Potentiometers change their resistance by their rotary position. The typical three-leg configuration is key here; one leg connects to Vcc, one leg connects to ground, and the other goes to a reference pin (this is our ‘output’). Essentially the rotary position of the pot’s shaft defines the position of the internal wiper; this wiper connects to a resistive element, typically made of carbon. The carbon element tends to have either a linear or logarithmic taper of resistance, so as you move the wiper through its rotation, the resistance applied to the Vcc voltage will reflect the taper of your pot. Your pot will divide the voltage of your circuit down (per the pot’s position & taper) to relevant values between the GND-Vcc voltage levels.
Potentiometers are handy components to be using; we are going to look at interfacing an Arduino to read the value of a pot and reflect it in a circuit today! We get a few types of the potentiometer, and apart from linear/logarithmic taper differences, there’s one that seems to confuse some people.
Trim pot vs. Pot
Electronically, these are identical components. The real difference being a trim pot is typically seen as a set and forget component, we used a trim pot to control LCD contrast options in our LCD and Arduino tutorial; we made it so we could read our screen clearly; then we could ignore it essentially. A regular potentiometer is something you would typically see panel mounted with a plastic knob for ease of access and more frequent adjustment. I am glad we got that key difference out of the way, though, it can be a bit of a trap for unsuspecting victims.
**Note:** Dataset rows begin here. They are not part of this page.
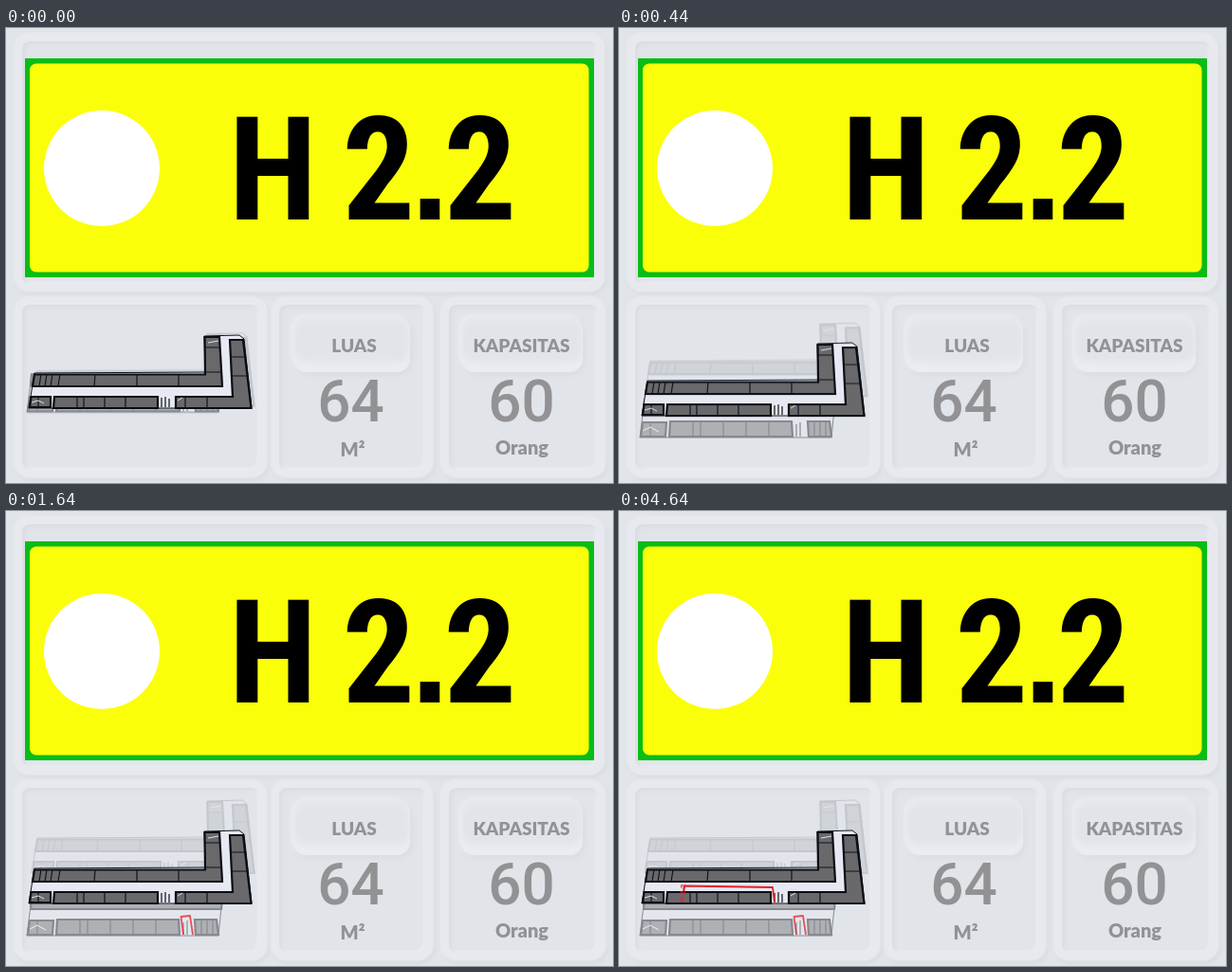
An HTML page for the animation above (5120 ms loop, 640x480 px).

```html
<!DOCTYPE html>
<html lang="id">
<head>
<meta charset="utf-8">
<title>H 2.2</title>
<style>
  html, body { margin: 0; width: 100%; height: 100%; overflow: hidden; background: #e1e4e9; }
  .card {
    position: absolute; box-sizing: border-box; border: 8px solid #e7e9ee; border-radius: 16px;
    background: #e1e4e9;
    box-shadow: 0 0 3px #f0f2f5, 2px 3px 5px #d6d9df, inset 2px 2px 4px #d8dbe1, inset -2px -2px 3px #eceef2;
  }
  .pill {
    position: absolute; top: 305px; height: 58px; border-radius: 14px; background: #e1e4e9;
    box-shadow: -2px -2px 4px #eceef2, 2px 3px 5px #d9dce1, inset 0 -11px 6px #eaecf0, inset 0 6px 5px #e6e8ed;
  }
  svg { position: absolute; left: 0; top: 0; }
  text { text-anchor: middle; }
  .sign { font: 600 152px "Roboto Condensed", Roboto, sans-serif; font-stretch: 75%; }
  .dot { font: 700 146px "Liberation Sans", sans-serif; }
  .info { fill: #929294; }
  .label { font: 900 19px Lato, sans-serif; }
  .unit { font: 900 20px Lato, sans-serif; }
  .num { font: 500 62px Roboto, sans-serif; }
  .tag { font: 700 8px Roboto, sans-serif; fill: #e3202b; }

  .slab { fill: #e6e9f1; stroke: #0d1420; stroke-width: 1; }
  .room { fill: #69696b; stroke: #0a0d15; stroke-width: 2.2; }
  .wall { fill: none; stroke: #10131c; stroke-width: 1.2; }
  .route { fill: none; stroke: #e3202b; stroke-width: 1.8; stroke-linejoin: round; }

  /* --from: offset of a floor while the building is closed */
  .floor { animation: spread 5120ms linear infinite; }
  @keyframes spread {
    0% { transform: translateY(calc(var(--from) * .93)); }
    5.47% { transform: translateY(calc(var(--from) * .53)); }
    11.72% { transform: translateY(calc(var(--from) * .17)); }
    14.84%, 100% { transform: none; }
  }
  .route { stroke-dasharray: 100 200; }
  .ground { animation: ground 5120ms linear infinite; }
  @keyframes ground {
    0%, 11.8% { stroke-dashoffset: 101; }
    14.84%, 100% { stroke-dashoffset: 0; }
  }
  .upper { animation: upper 5120ms linear infinite; }
  @keyframes upper {
    0%, 32% { stroke-dashoffset: 101; }
    42.2%, 43% { stroke-dashoffset: 15; }
    50%, 100% { stroke-dashoffset: 0; }
  }
  .tag { animation: tag 5120ms linear infinite; }
  @keyframes tag {
    0%, 57.8% { opacity: 0; }
    61.7%, 100% { opacity: 1; }
  }
</style>
</head>
<body>
<div class="card" style="left:9px;top:6px;width:622px;height:272px"></div>
<div class="card" style="left:9px;top:284px;width:266px;height:190px"></div>
<div class="card" style="left:280px;top:284px;width:170px;height:190px"></div>
<div class="card" style="left:459px;top:284px;width:173px;height:190px"></div>
<div class="pill" style="left:303px;width:123px"></div>
<div class="pill" style="left:480px;width:128px"></div>

<svg width="640" height="480" viewBox="0 0 640 480">
  <defs>
    <g id="plan">
      <path class="slab" d="M30 377L210 376 209 338 246 337 251 341 259 414H24Z"/>
      <path class="room" d="M30 378.500H210L209.500 339H225L228 391H28Z
        M236 342H250L258.500 414H179V402H239Z M51 402H160V414H50Z M26.500 402H47V413H25Z"/>
      <path class="wall" d="M37 378L35 391M43 378L41 391M49 378L47 391M57 378L55 391M94 378L93 391
        M138 378V391M182 378V391M210 376H227M210 350H226M237 360H252M238 380H254
        M75 402V414M82 402V414M104 402V414M126 402V414M189 402V414M212 402V414M34 402V413
        M164 403V413M168 402V413M172 404V413"/>
      <path d="M213 345L224 343M27 408L34 406 40 409M181 406L186 403" stroke="#dfe3ec" fill="none"/>
    </g>
  </defs>

  <rect x="20" y="32" width="600" height="231" fill="#08bd16"/>
  <rect x="25" y="37.500" width="589.500" height="220" rx="7" fill="#fbfe09"/>
  <circle cx="101" cy="148" r="61" fill="#fff"/>
  <text class="sign" x="281.500 339 393 447 500" y="202">H 2<tspan class="dot">.</tspan>2</text>

  <g class="info">
    <text class="label" x="367" y="342">LUAS</text>
    <text class="label" x="543.500" y="342">KAPASITAS</text>
    <text class="num" x="363.500" y="415">64</text>
    <text class="num" x="543.500" y="415">60</text>
    <text class="unit" x="365.500" y="452">M²</text>
    <text class="unit" x="544" y="450">Orang</text>
  </g>

  <g class="floor" style="--from:18px">
    <use href="#plan" x="3" y="-32" opacity=".13"/>
  </g>

  <g class="floor" style="--from:-46px">
    <g opacity=".42">
      <path class="slab" d="M27 408H228L224 448H22Z"/>
      <path class="room" stroke-width="1" d="M27 408H228L227 420H26Z
        M54 431H182L183 447H53Z M25 432H50L49 447H23Z M199 431H222L224 447H200Z"/>
      <path class="wall" d="M33 432V447M78 431V447M86 431V447M110 431V447M134 431V447M158 431V447
        M206 431V447M212 431V447M218 431V447M187 434V447M191 432V447"/>
      <path d="M25 441L33 437 42 442" stroke="#fff" fill="none"/>
    </g>
    <path class="route ground" pathLength="100" opacity=".75" d="M187 447L184.500 428 194 427 197 447"/>
  </g>

  <g class="floor" style="--from:-14px">
    <use href="#plan"/>
    <path class="route upper" pathLength="100" d="M164 413L162 397 69 395.500 68 401"/>
    <text class="tag" transform="translate(69.500 403.500) rotate(-86)">H 2.2</text>
  </g>
</svg>
</body>
</html>
```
Other Variable Resistor Types
In addition to the same-but-different trim pots and regular pots, there are a couple of other components we can use to control the resistance of a signal.
Slide pots are another very similar component, instead of a rotary shaft they use a linear slide that defines the resistance.
Force-sensitive resistors are a little different, instead of using a control knob to control resistance, they use the force applied to their contacts to dictate the level of resistance.
Thermistors are thermally sensitive resistors that can either increase their resistance with temperature or decrease it; the Temperature Coefficient dictates this relationship.
Photoresistors are another type of variable resistor, these being sensitive to light changes striking their surface.
Today we will use a linear potentiometer to control the speed of a DC motor; we will use the Analog read function alongside our potentiometer and the Arduino Uno. Sparkfun have a fantastic collection of potentiometers and variable resistance sensors available too, check out their range.
Grab the following components if you would like to follow the process:
#define MOTOR_PIN 3 //define motor control pin as pin 3
#define POT_PIN A0 //define potentiometer signal pin to read as Analog pin 0
int pot_reading = 0;
pot_reading = analogRead(POT_PIN); //Analog Read of POT_PIN will return value of 0-1023
analogWrite(MOTOR_PIN, pot_reading / 4); //Write a pot_pin value to motor_pin, divide by 4 to reduce value in between 0-255 to the pin
Once you've uploaded this sketch to your arduino, you should be able to control the speed of your motor according to the position of your potentiometer! I hope you've enjoyed this tutorial, let us know in the comments below!